Records supplied →
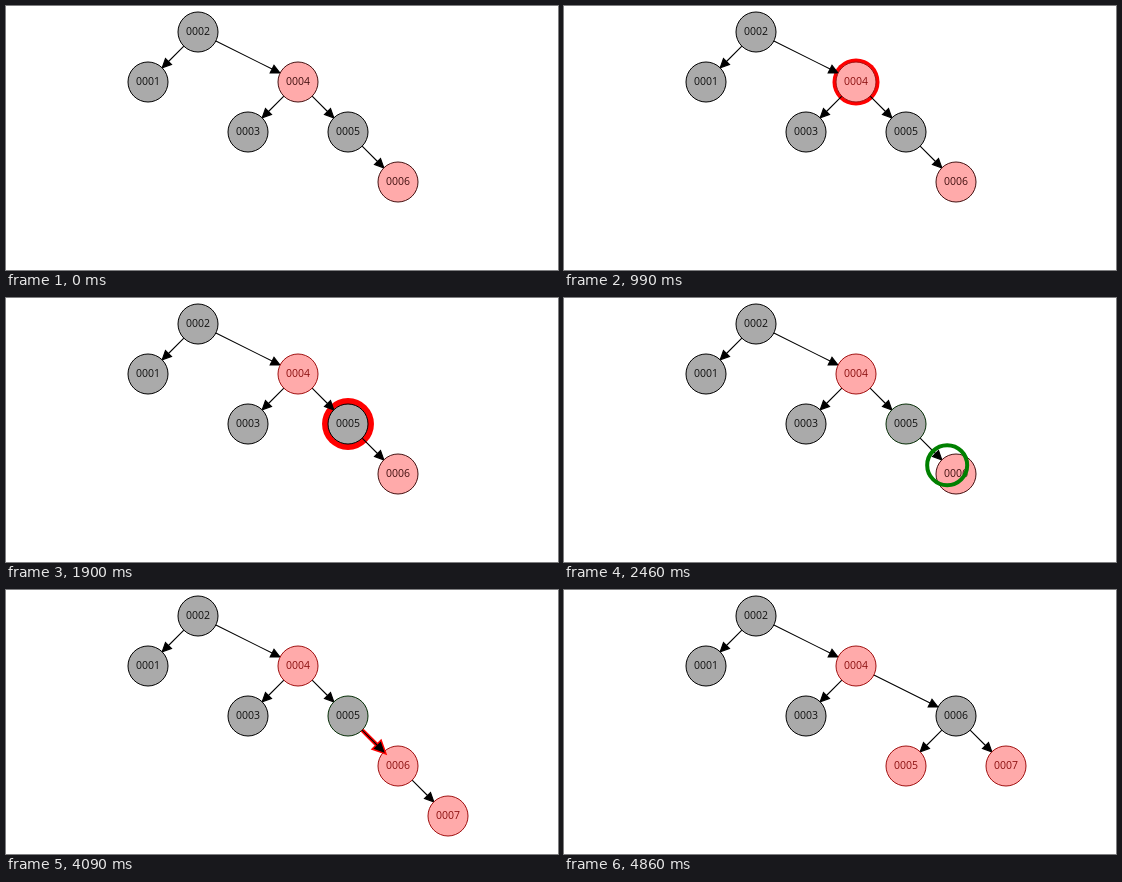
An HTML page that plays this animation: 552 by 264 pixels, repeating every 5.26 s.

```html
<!DOCTYPE html>
<html lang="en">
<head>
<meta charset="utf-8">
<title>Tree insertion</title>
<style>
  html, body { margin: 0; width: 100%; height: 100%; overflow: hidden; background: #fff; }
  svg { display: block; }
  text { font: 10.5px "Open Sans", "Noto Sans", sans-serif; text-anchor: middle; }
</style>
</head>
<body>
<svg id="stage" width="552" height="264" viewBox="0 0 552 264">
  <g id="halos"></g>
  <g id="edges"></g>
  <g id="nodes"></g>
  <g id="marks"></g>
</svg>
<script>
const LOOP = 5260, R = 20;
const GRAY = '#aaa', PINK = '#faa';
const ROTATE = 4510, INSERT = 3030;

const home = {
  1: [142, 76], 2: [192, 26], 3: [242, 126], 4: [292, 76],
  5: [342, 126], 6: [392, 176], 7: [442, 226]
};
const entry = [20, 112.5];
const rotated = { 5: [342, 176], 6: [392, 126], 7: [442, 176] };

// node, start, end, how far the halo reaches beyond the node
const pulses = [
  [2, 130, 640, 6.3],
  [4, 920, 1445, 4.6],
  [5, 1740, 2250, 6.3],
  [6, 2545, 2990, 4.6]
];
// from, to, start
const hops = [[2, 4, 640], [4, 5, 1445], [5, 6, 2250]];

// the picture advances in discrete ticks
const ticks = [0];
const addTicks = (from, to) => { for (let t = from; t <= to; t += 70) ticks.push(t); };
addTicks(220, 2950);
ticks.push(3030, 3100, 3150, 3220, 3300);
addTicks(4090, 4860);

const clamp = x => Math.max(0, Math.min(1, x));
const mix = (a, b, f) => a.map((v, i) => v + (b[i] - v) * f);
const swell = (t, from, to) =>
  t <= from || t >= to ? 0 : Math.sin(Math.PI * (t - from) / (to - from)) ** 0.3;

function make(tag, parent, attrs = {}) {
  const el = document.createElementNS('http://www.w3.org/2000/svg', tag);
  set(el, attrs);
  document.getElementById(parent).append(el);
  return el;
}
function set(el, attrs) {
  for (const k in attrs) el.setAttribute(k, attrs[k]);
}
const show = (el, on) => set(el, { visibility: on ? 'visible' : 'hidden' });

const nodes = {};
for (const id in home) {
  nodes[id] = {
    circle: make('circle', 'nodes', { r: R }),
    label: make('text', 'nodes')
  };
  nodes[id].label.textContent = id.padStart(4, '0');
}
const halos = pulses.map(() => make('circle', 'halos', { fill: '#f00' }));
const edges = Array.from({ length: 6 }, () =>
  make('path', 'edges', { stroke: '#000', 'stroke-width': 1.1 }));
const glow = make('path', 'marks', { fill: '#f00', stroke: '#f00' });
const glowCore = make('path', 'marks', { stroke: '#000', 'stroke-width': 1.1 });
const ring = make('circle', 'marks',
  { r: R, fill: 'none', stroke: '#008000', 'stroke-width': 4 });

function arrow([ax, ay], [bx, by]) {
  const len = Math.hypot(bx - ax, by - ay) || 1;
  const ux = (bx - ax) / len, uy = (by - ay) / len;
  const tipX = bx - ux * R, tipY = by - uy * R;
  const baseX = tipX - ux * 9, baseY = tipY - uy * 9;
  return `M${ax + ux * R} ${ay + uy * R}L${baseX} ${baseY}` +
    `M${tipX} ${tipY}L${baseX - uy * 4.3} ${baseY + ux * 4.3}` +
    `L${baseX + uy * 4.3} ${baseY - ux * 4.3}Z`;
}

function place(id, t) {
  if (t > ROTATE && rotated[id]) return mix(home[id], rotated[id], clamp((t - ROTATE) / 255));
  if (id == 7) return mix(entry, home[7], clamp((t - INSERT) / 240));
  return home[id];
}

function links(t) {
  const list = [[2, 1], [2, 4], [4, 3]];
  if (t > ROTATE) list.push([4, 6], [6, 5]);
  else list.push([4, 5], [5, 6]);
  if (t >= INSERT) list.push([6, 7]);
  return list;
}

function look(id, t) {
  const turned = t > ROTATE;
  const red = id == 4 || id == 7 || id == (turned ? 5 : 6);
  if (!red) {
    const line = id == 5 && t > 2250 ? '#062e06' : '#000';
    return { fill: GRAY, line, ink: '#111' };
  }
  const fresh = (id == 4 && t < 990) || (id == 6 && t < 2530);
  return { fill: PINK, line: fresh ? '#411' : '#a01010', ink: fresh ? '#411' : '#8c1010' };
}

function draw(t) {
  const at = {};
  for (const id in nodes) {
    const [x, y] = at[id] = place(id, t);
    const { fill, line, ink } = look(id, t);
    set(nodes[id].circle, { cx: x, cy: y, fill, stroke: line });
    set(nodes[id].label, { x, y: y + 3.3, fill: ink });
  }
  show(nodes[7].circle, t >= 2950);
  show(nodes[7].label, t >= 2950);

  const list = links(t);
  edges.forEach((el, i) => {
    show(el, i < list.length);
    if (list[i]) set(el, { d: arrow(at[list[i][0]], at[list[i][1]]) });
  });

  pulses.forEach(([id, from, to, reach], i) => {
    const s = swell(t, from, to);
    show(halos[i], s > 0);
    set(halos[i], { cx: at[id][0], cy: at[id][1], r: R + reach * s });
  });

  const hop = hops.find(([, , from]) => t >= from && t < from + 260);
  show(ring, hop);
  if (hop) {
    const [x, y] = mix(home[hop[0]], home[hop[1]], clamp((t - hop[2]) / 255));
    set(ring, { cx: x, cy: y });
  }

  const heat = swell(t, 4000, ROTATE);
  const d = arrow(home[5], home[6]);
  show(glow, heat > 0);
  show(glowCore, heat > 0);
  set(glow, { d, 'stroke-width': 5 * heat });
  set(glowCore, { d });
}

const start = performance.now();
let last = -1;
function frame() {
  const now = (performance.now() - start) % LOOP;
  const t = ticks.filter(k => k <= now).pop() ?? 0;
  if (t !== last) draw(last = t);
  requestAnimationFrame(frame);
}
frame();
</script>
</body>
</html>
```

Instructions for the task → Return each of the lines exactly as they appear above, with no images.

Problem solution →
An HTML page that plays this animation: 552 by 264 pixels, repeating every 5.26 s.

```html
<!DOCTYPE html>
<html lang="en">
<head>
<meta charset="utf-8">
<title>Tree insertion</title>
<style>
  html, body { margin: 0; width: 100%; height: 100%; overflow: hidden; background: #fff; }
  svg { display: block; }
  text { font: 10.5px "Open Sans", "Noto Sans", sans-serif; text-anchor: middle; }
</style>
</head>
<body>
<svg id="stage" width="552" height="264" viewBox="0 0 552 264">
  <g id="halos"></g>
  <g id="edges"></g>
  <g id="nodes"></g>
  <g id="marks"></g>
</svg>
<script>
const LOOP = 5260, R = 20;
const GRAY = '#aaa', PINK = '#faa';
const ROTATE = 4510, INSERT = 3030;

const home = {
  1: [142, 76], 2: [192, 26], 3: [242, 126], 4: [292, 76],
  5: [342, 126], 6: [392, 176], 7: [442, 226]
};
const entry = [20, 112.5];
const rotated = { 5: [342, 176], 6: [392, 126], 7: [442, 176] };

// node, start, end, how far the halo reaches beyond the node
const pulses = [
  [2, 130, 640, 6.3],
  [4, 920, 1445, 4.6],
  [5, 1740, 2250, 6.3],
  [6, 2545, 2990, 4.6]
];
// from, to, start
const hops = [[2, 4, 640], [4, 5, 1445], [5, 6, 2250]];

// the picture advances in discrete ticks
const ticks = [0];
const addTicks = (from, to) => { for (let t = from; t <= to; t += 70) ticks.push(t); };
addTicks(220, 2950);
ticks.push(3030, 3100, 3150, 3220, 3300);
addTicks(4090, 4860);

const clamp = x => Math.max(0, Math.min(1, x));
const mix = (a, b, f) => a.map((v, i) => v + (b[i] - v) * f);
const swell = (t, from, to) =>
  t <= from || t >= to ? 0 : Math.sin(Math.PI * (t - from) / (to - from)) ** 0.3;

function make(tag, parent, attrs = {}) {
  const el = document.createElementNS('http://www.w3.org/2000/svg', tag);
  set(el, attrs);
  document.getElementById(parent).append(el);
  return el;
}
function set(el, attrs) {
  for (const k in attrs) el.setAttribute(k, attrs[k]);
}
const show = (el, on) => set(el, { visibility: on ? 'visible' : 'hidden' });

const nodes = {};
for (const id in home) {
  nodes[id] = {
    circle: make('circle', 'nodes', { r: R }),
    label: make('text', 'nodes')
  };
  nodes[id].label.textContent = id.padStart(4, '0');
}
const halos = pulses.map(() => make('circle', 'halos', { fill: '#f00' }));
const edges = Array.from({ length: 6 }, () =>
  make('path', 'edges', { stroke: '#000', 'stroke-width': 1.1 }));
const glow = make('path', 'marks', { fill: '#f00', stroke: '#f00' });
const glowCore = make('path', 'marks', { stroke: '#000', 'stroke-width': 1.1 });
const ring = make('circle', 'marks',
  { r: R, fill: 'none', stroke: '#008000', 'stroke-width': 4 });

function arrow([ax, ay], [bx, by]) {
  const len = Math.hypot(bx - ax, by - ay) || 1;
  const ux = (bx - ax) / len, uy = (by - ay) / len;
  const tipX = bx - ux * R, tipY = by - uy * R;
  const baseX = tipX - ux * 9, baseY = tipY - uy * 9;
  return `M${ax + ux * R} ${ay + uy * R}L${baseX} ${baseY}` +
    `M${tipX} ${tipY}L${baseX - uy * 4.3} ${baseY + ux * 4.3}` +
    `L${baseX + uy * 4.3} ${baseY - ux * 4.3}Z`;
}

function place(id, t) {
  if (t > ROTATE && rotated[id]) return mix(home[id], rotated[id], clamp((t - ROTATE) / 255));
  if (id == 7) return mix(entry, home[7], clamp((t - INSERT) / 240));
  return home[id];
}

function links(t) {
  const list = [[2, 1], [2, 4], [4, 3]];
  if (t > ROTATE) list.push([4, 6], [6, 5]);
  else list.push([4, 5], [5, 6]);
  if (t >= INSERT) list.push([6, 7]);
  return list;
}

function look(id, t) {
  const turned = t > ROTATE;
  const red = id == 4 || id == 7 || id == (turned ? 5 : 6);
  if (!red) {
    const line = id == 5 && t > 2250 ? '#062e06' : '#000';
    return { fill: GRAY, line, ink: '#111' };
  }
  const fresh = (id == 4 && t < 990) || (id == 6 && t < 2530);
  return { fill: PINK, line: fresh ? '#411' : '#a01010', ink: fresh ? '#411' : '#8c1010' };
}

function draw(t) {
  const at = {};
  for (const id in nodes) {
    const [x, y] = at[id] = place(id, t);
    const { fill, line, ink } = look(id, t);
    set(nodes[id].circle, { cx: x, cy: y, fill, stroke: line });
    set(nodes[id].label, { x, y: y + 3.3, fill: ink });
  }
  show(nodes[7].circle, t >= 2950);
  show(nodes[7].label, t >= 2950);

  const list = links(t);
  edges.forEach((el, i) => {
    show(el, i < list.length);
    if (list[i]) set(el, { d: arrow(at[list[i][0]], at[list[i][1]]) });
  });

  pulses.forEach(([id, from, to, reach], i) => {
    const s = swell(t, from, to);
    show(halos[i], s > 0);
    set(halos[i], { cx: at[id][0], cy: at[id][1], r: R + reach * s });
  });

  const hop = hops.find(([, , from]) => t >= from && t < from + 260);
  show(ring, hop);
  if (hop) {
    const [x, y] = mix(home[hop[0]], home[hop[1]], clamp((t - hop[2]) / 255));
    set(ring, { cx: x, cy: y });
  }

  const heat = swell(t, 4000, ROTATE);
  const d = arrow(home[5], home[6]);
  show(glow, heat > 0);
  show(glowCore, heat > 0);
  set(glow, { d, 'stroke-width': 5 * heat });
  set(glowCore, { d });
}

const start = performance.now();
let last = -1;
function frame() {
  const now = (performance.now() - start) % LOOP;
  const t = ticks.filter(k => k <= now).pop() ?? 0;
  if (t !== last) draw(last = t);
  requestAnimationFrame(frame);
}
frame();
</script>
</body>
</html>
```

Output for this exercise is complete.